It has been waiting for months and it has finally arrived. The Court of Justice of the European Union (CJEU) has ratified this Thursday the criterion that the European Commission had previously established and has considered disproportionate and contrary to European regulations on the free movement of capital the sanctioning regime of the controversial model 720, the device devised in his day by Cristóbal Montoro to force Spanish taxpayers to declare their assets abroad to the Tax Agency.
The CJEU resolution does not overthrow the model itself, but it will force the Ministry of Finance to reconfigure the severe sanctioning regime that was originally established to dissuade taxpayers from any temptation to hide their assets outside of Spain but which has subsequently become a juicy source of income for the public coffers.
So much so that despite the fact that Brussels already warned Spain in 2015 of its illegality, neither the Government of Mariano Rajoy nor later that of Pedro Sánchez have lifted a finger to modify it. In fact, already with María Jesús Montero as Finance Minister, the same argument was made in Brussels to defend the model that Cristóbal Montoro had developed in his day to avoid any modification in the device.
The delaying strategies of the Government of Spain have reached a dead end.
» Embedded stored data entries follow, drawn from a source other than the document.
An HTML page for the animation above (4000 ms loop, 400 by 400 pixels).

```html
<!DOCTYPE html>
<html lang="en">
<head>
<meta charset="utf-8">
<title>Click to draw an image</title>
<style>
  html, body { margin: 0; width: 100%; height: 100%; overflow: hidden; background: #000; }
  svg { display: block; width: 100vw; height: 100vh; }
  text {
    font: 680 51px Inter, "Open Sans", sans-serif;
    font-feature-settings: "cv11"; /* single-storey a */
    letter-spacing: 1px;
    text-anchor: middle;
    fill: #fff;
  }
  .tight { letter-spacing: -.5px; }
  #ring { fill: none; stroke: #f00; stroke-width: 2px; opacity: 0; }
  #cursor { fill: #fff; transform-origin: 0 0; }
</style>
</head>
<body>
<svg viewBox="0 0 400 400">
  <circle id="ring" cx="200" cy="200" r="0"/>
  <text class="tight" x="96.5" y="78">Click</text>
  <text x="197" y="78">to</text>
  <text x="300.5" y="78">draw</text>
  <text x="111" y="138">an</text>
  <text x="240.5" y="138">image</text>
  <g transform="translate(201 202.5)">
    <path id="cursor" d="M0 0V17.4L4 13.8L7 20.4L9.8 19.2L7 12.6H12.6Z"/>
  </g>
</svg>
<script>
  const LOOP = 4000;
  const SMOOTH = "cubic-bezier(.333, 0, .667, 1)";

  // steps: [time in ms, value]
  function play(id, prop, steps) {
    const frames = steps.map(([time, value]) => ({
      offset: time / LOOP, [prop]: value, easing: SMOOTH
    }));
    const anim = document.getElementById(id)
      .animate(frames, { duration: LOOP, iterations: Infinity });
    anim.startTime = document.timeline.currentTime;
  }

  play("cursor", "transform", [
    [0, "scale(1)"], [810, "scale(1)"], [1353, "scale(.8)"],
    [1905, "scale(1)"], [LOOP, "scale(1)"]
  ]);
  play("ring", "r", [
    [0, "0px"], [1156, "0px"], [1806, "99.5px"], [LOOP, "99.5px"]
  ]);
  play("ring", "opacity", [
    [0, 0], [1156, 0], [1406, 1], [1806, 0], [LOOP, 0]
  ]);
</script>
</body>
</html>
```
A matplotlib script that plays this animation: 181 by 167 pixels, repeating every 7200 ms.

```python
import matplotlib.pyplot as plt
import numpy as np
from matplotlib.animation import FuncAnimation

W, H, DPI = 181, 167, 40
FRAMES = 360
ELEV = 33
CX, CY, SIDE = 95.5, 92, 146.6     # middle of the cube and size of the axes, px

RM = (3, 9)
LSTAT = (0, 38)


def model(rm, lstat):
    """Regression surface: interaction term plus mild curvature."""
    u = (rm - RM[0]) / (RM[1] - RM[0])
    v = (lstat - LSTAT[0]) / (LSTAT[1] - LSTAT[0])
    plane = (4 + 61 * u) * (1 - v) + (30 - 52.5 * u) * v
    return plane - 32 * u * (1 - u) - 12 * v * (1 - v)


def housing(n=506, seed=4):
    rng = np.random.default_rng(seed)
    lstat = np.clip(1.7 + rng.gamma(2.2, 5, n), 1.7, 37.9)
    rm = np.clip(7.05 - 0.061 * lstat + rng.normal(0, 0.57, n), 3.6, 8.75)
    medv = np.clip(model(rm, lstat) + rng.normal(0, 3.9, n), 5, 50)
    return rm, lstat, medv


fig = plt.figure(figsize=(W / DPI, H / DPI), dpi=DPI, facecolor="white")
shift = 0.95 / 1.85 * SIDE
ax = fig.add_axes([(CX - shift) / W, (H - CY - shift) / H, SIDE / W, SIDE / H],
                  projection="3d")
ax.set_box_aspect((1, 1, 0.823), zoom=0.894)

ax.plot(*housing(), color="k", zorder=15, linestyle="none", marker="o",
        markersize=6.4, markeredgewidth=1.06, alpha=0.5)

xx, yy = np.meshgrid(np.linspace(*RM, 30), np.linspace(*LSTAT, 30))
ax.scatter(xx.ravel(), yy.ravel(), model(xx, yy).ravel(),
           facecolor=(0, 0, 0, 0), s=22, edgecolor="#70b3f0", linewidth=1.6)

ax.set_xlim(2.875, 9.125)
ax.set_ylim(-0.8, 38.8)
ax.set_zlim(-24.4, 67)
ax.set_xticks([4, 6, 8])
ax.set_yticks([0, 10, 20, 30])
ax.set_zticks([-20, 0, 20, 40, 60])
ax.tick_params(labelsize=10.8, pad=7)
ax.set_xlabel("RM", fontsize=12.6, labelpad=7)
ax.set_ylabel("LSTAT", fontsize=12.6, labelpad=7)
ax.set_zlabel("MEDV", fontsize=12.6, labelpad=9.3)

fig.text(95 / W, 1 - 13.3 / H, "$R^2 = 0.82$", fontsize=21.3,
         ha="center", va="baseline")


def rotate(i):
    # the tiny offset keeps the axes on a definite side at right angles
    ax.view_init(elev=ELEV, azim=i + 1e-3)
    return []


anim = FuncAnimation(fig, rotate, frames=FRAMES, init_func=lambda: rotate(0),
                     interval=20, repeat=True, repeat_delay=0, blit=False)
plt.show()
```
The resolution issued this Thursday by the Court of Luxembourg declares that Spain "has failed to comply with the obligations incumbent on it by virtue of the principle of free movement of capital" and concludes that the sanctions derived from non-compliance or imperfect or late compliance with the presentation of model 720 "establish a difference in treatment between residents in Spain based on the location of their assets, which may dissuade residents of that Member State from investing in other Member States, prevent them from doing so or limit their possibilities of doing so , and constitutes, therefore, a restriction on the free movement of capital".